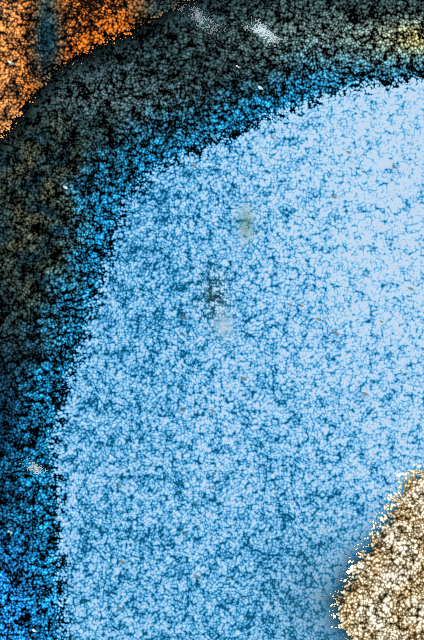
A WebGL 1 fragment shader for this texture:

```glsl
precision highp float;
uniform vec2 u_resolution;

vec2 hash2(vec2 cell) {
  vec2 k = vec2(dot(cell, vec2(127.1, 311.7)), dot(cell, vec2(269.5, 183.3)));
  return fract(sin(k) * 43758.5);
}

// Distance to the nearest scattered cell point
float cellular(vec2 p) {
  vec2 cell = floor(p), f = fract(p);
  float nearest = 4.0;
  for (int y = -1; y <= 1; y++) {
    for (int x = -1; x <= 1; x++) {
      vec2 o = vec2(float(x), float(y));
      vec2 d = o + hash2(cell + o) - f;
      nearest = min(nearest, dot(d, d));
    }
  }
  return sqrt(nearest);
}

// Layered granules, centred on zero
float grain(vec2 p, float frequency) {
  float sum = 0.0, weight = 0.28;
  for (int i = 0; i < 4; i++) {
    sum += weight * (0.46 - cellular(p * frequency + float(i) * 17.3));
    frequency *= 1.85;
    weight *= 1.3;
  }
  return sum;
}

float waves(vec2 p) {
  float sum = 0.0, amp = 0.5;
  for (int i = 0; i < 4; i++) {
    sum += amp * sin(p.x + 1.7 * sin(p.y * 0.8 + float(i)));
    p = mat2(1.2, 1.4, -1.4, 1.2) * p + 2.3;
    amp *= 0.6;
  }
  return sum;
}

// Signed distance to a line, positive to the right of a towards b
float side(vec2 p, vec2 a, vec2 b) {
  vec2 d = normalize(b - a);
  return dot(p - a, vec2(d.y, -d.x));
}

float blob(vec2 p, vec2 centre, vec2 radius) {
  vec2 q = (p - centre) / radius;
  return exp(-dot(q, q));
}

// Small pale chips, present in a few random cells
float flecks(vec2 p, float frequency, float density) {
  vec2 q = p * frequency, cell = floor(q);
  vec2 h = hash2(cell + 5.0);
  vec2 d = fract(q) - 0.3 - 0.4 * h;
  d.y += 0.4 * d.x;
  float size = 0.08 + 0.14 * h.y;
  return step(hash2(cell + 41.0).x, density) * (1.0 - smoothstep(size * 0.5, size, length(d * vec2(0.8, 1.4))));
}

float chip(vec2 p, vec2 centre, float size, float rough) {
  vec2 q = p - centre;
  float d = abs(q.x + q.y * 0.4) + 1.5 * abs(q.y + q.x * 0.35);
  return 1.0 - smoothstep(size * 0.7, size, d + rough * size);
}

float slabShape(vec2 p) {
  float d = side(p, vec2(0.100, 0.0), vec2(0.085, 0.32));
  d = min(d, side(p, vec2(0.085, 0.32), vec2(0.195, 0.681)));
  d = min(d, side(p, vec2(0.195, 0.681), vec2(0.241, 0.733)));
  d = min(d, side(p, vec2(0.241, 0.733), vec2(0.508, 0.85)));
  return min(d, side(p, vec2(0.508, 0.85), vec2(0.667, 0.878)));
}

vec3 paleStone(vec2 p, float g, float edge) {
  float tone = 0.50 + 0.22 * smoothstep(0.15, 0.6, p.x) + 0.05 * waves(p * 14.0);
  tone += 0.28 * blob(p, vec2(0.66, 0.72), vec2(0.16, 0.24));
  tone -= 0.30 * blob(p, vec2(0.47, 0.08), vec2(0.14, 0.20));
  tone -= 0.10 * blob(p, vec2(0.24, 0.55), vec2(0.12, 0.2));
  tone += 0.10 * blob(p, vec2(0.34, 0.27), vec2(0.06, 0.15));
  tone -= 0.12 * (1.0 - smoothstep(0.0, 0.02, edge));
  tone += 1.6 * g;
  vec3 c = mix(vec3(0.05, 0.33, 0.48), vec3(0.23, 0.58, 0.79), smoothstep(0.0, 0.42, tone));
  c = mix(c, vec3(0.54, 0.77, 0.94), smoothstep(0.35, 0.8, tone));
  c = mix(c, vec3(0.76, 0.86, 0.95), smoothstep(0.75, 1.15, tone));
  // Stains
  float stain = blob(p, vec2(0.336, 0.536), vec2(0.018, 0.032));
  c = mix(c, vec3(0.14, 0.26, 0.29), stain * clamp(0.7 - 2.5 * g, 0.0, 1.0));
  c = mix(c, vec3(0.70, 0.80, 0.86), 0.7 * blob(p, vec2(0.350, 0.492), vec2(0.014, 0.022)));
  c = mix(c, vec3(0.45, 0.56, 0.48), 0.6 * blob(p, vec2(0.385, 0.65), vec2(0.012, 0.024)));
  return mix(c, vec3(0.32, 0.42, 0.46), 0.35 * blob(p, vec2(0.53, 0.05), vec2(0.09, 0.1)));
}

vec3 wetStone(vec2 p, float g, float depth) {
  vec3 low = mix(vec3(0.02, 0.12, 0.19), vec3(0.07, 0.12, 0.13), smoothstep(0.3, 0.55, p.y));
  vec3 c = mix(vec3(0.05, 0.29, 0.41), low, smoothstep(0.01, 0.1, depth + 0.02 * waves(p * 25.0)));
  c = mix(c, vec3(0.26, 0.32, 0.31), 0.8 * blob(p, vec2(0.58, 0.94), vec2(0.22, 0.055)));
  c = mix(c, vec3(0.48, 0.42, 0.22), 0.7 * blob(p, vec2(0.66, 0.94), vec2(0.06, 0.025)));
  c = mix(c, vec3(0.19, 0.25, 0.26), 0.6 * blob(p, vec2(0.19, 0.85), vec2(0.12, 0.05)));
  c = mix(c, vec3(0.08, 0.36, 0.58), blob(p, vec2(0.0, 0.04), vec2(0.07, 0.1)));
  c += vec3(0.09, 0.05, 0.0) * blob(p, vec2(0.06, 0.67), vec2(0.07, 0.16)) * (0.5 + waves(p * 70.0));
  return max(c * (1.0 + 4.0 * g) + 0.12 * g, 0.0);
}

void main() {
  vec2 p = gl_FragCoord.xy / u_resolution.y;
  float g = grain(p + 0.003 * waves(p * 40.0), 36.0);
  float rough = 0.004 * waves(p * 60.0) + 0.03 * g;
  float slab = slabShape(p) + rough;
  vec3 color = mix(wetStone(p, g, -slab), paleStone(p, g, slab), smoothstep(-0.009, 0.009, slab));

  // Rust blocks behind a dark crevice
  float rust = max(-side(p, vec2(0.0, 0.785), vec2(0.06, 0.86)), -side(p, vec2(0.1, 0.9), vec2(0.29, 1.0))) + rough;
  float ochre = clamp(0.4 + 0.5 * waves(p * 45.0) + 2.0 * g, 0.0, 1.0);
  vec3 rustColor = mix(vec3(0.13, 0.08, 0.06), vec3(0.55, 0.29, 0.09), ochre);
  rustColor = mix(rustColor, vec3(0.66, 0.48, 0.32), 0.5 * (1.0 - smoothstep(0.02, 0.05, p.x)));
  rustColor = mix(rustColor, vec3(0.05, 0.19, 0.25), max(0.9 * blob(p, vec2(0.073, 0.95), vec2(0.024, 0.09)), 0.7 * blob(p, vec2(0.25, 0.99), vec2(0.045, 0.025))));
  color *= 1.0 - 0.75 * exp(-abs(rust) / 0.009);
  color = mix(color, rustColor * (1.0 + 2.5 * g), smoothstep(0.0, 0.006, rust));

  // Tan rock and its shadow
  float tan1 = side(p, vec2(0.523, 0.06), vec2(0.632, 0.25));
  float tanRock = min(min(tan1, side(p, vec2(0.545, 0.0), vec2(0.523, 0.06))), side(p, vec2(0.62, 0.245), vec2(0.667, 0.265))) + 1.3 * rough;
  color *= 1.0 - 0.65 * exp(-abs(tanRock) / 0.007) * (1.0 - smoothstep(0.1, 0.26, p.y));
  vec3 tanColor = mix(vec3(0.50, 0.39, 0.22), vec3(0.71, 0.68, 0.61), clamp(0.55 + 0.4 * waves(p * vec2(75.0, 45.0)) + 1.5 * g, 0.0, 1.0));
  color = mix(color, tanColor * (1.0 + 1.8 * g), smoothstep(-0.002, 0.003, tanRock));

  // Scattered chips
  float wet = 1.0 - smoothstep(-0.02, 0.0, slab);
  float chips = max(chip(p, vec2(0.412, 0.949), 0.026, 2.0 * g), chip(p, vec2(0.054, 0.268), 0.016, 3.0 * g));
  chips = max(chips, 0.7 * chip(p, vec2(0.314, 0.970), 0.024, 4.0 * g));
  chips = max(chips, wet * flecks(p, 26.0, 0.07));
  color = mix(color, vec3(0.75, 0.82, 0.85) * (1.0 + g), chips);
  color = mix(color, vec3(0.42, 0.40, 0.34), 0.6 * (1.0 - wet) * flecks(p + 0.37, 42.0, 0.04));
  gl_FragColor = vec4(clamp(color, 0.0, 1.0), 1.0);
}
```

####

**WORK INSTRUCTION**
Reply with a number only, showing how many lines of the material contain the word "size".

**YOUR SOLUTION**
4